*BRIEF*: Wherever "padding" appears in the records below, copy the line that holds it.

Stored items

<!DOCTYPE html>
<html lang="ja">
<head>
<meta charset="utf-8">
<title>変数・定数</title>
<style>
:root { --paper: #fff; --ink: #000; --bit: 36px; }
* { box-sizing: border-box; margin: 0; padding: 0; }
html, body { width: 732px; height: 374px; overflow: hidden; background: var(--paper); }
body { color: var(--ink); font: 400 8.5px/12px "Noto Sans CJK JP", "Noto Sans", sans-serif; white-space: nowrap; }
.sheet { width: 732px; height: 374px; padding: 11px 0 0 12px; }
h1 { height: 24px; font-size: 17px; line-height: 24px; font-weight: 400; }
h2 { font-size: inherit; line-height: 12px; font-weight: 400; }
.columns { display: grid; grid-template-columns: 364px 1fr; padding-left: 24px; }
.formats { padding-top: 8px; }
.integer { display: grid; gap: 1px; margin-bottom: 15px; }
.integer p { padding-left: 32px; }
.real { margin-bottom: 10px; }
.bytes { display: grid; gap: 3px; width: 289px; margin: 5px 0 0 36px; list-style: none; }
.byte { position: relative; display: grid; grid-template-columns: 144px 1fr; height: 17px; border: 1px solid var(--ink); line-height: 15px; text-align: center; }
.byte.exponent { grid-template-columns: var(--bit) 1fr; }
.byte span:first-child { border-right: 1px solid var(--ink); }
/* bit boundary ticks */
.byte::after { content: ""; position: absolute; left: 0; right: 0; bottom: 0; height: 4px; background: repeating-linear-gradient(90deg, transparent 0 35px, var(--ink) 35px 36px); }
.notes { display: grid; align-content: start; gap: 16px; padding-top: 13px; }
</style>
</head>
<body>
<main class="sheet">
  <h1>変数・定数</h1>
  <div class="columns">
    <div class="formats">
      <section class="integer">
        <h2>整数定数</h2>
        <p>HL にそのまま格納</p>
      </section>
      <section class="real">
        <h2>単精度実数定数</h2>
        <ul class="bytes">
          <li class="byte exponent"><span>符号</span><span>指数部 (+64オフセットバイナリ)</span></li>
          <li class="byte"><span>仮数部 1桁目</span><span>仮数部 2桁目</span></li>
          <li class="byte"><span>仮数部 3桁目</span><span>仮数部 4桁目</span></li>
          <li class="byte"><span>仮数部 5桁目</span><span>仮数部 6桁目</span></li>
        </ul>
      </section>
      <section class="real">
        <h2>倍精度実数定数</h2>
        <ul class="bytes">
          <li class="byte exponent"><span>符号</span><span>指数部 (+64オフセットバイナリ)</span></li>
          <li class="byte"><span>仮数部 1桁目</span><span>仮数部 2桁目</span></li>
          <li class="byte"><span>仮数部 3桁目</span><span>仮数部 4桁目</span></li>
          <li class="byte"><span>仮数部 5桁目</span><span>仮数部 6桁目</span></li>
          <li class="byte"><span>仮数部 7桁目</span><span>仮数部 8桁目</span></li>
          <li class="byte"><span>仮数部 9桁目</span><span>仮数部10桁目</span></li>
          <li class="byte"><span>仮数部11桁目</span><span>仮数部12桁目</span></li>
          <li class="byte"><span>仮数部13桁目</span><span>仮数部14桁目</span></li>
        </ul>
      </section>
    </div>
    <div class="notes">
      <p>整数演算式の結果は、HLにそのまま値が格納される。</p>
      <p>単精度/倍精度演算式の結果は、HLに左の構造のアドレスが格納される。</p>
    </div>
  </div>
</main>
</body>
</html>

*ANSWER TO THE PROBLEM*:
* { box-sizing: border-box; margin: 0; padding: 0; }
.sheet { width: 732px; height: 374px; padding: 11px 0 0 12px; }
.columns { display: grid; grid-template-columns: 364px 1fr; padding-left: 24px; }
.formats { padding-top: 8px; }
.integer p { padding-left: 32px; }
.notes { display: grid; align-content: start; gap: 16px; padding-top: 13px; }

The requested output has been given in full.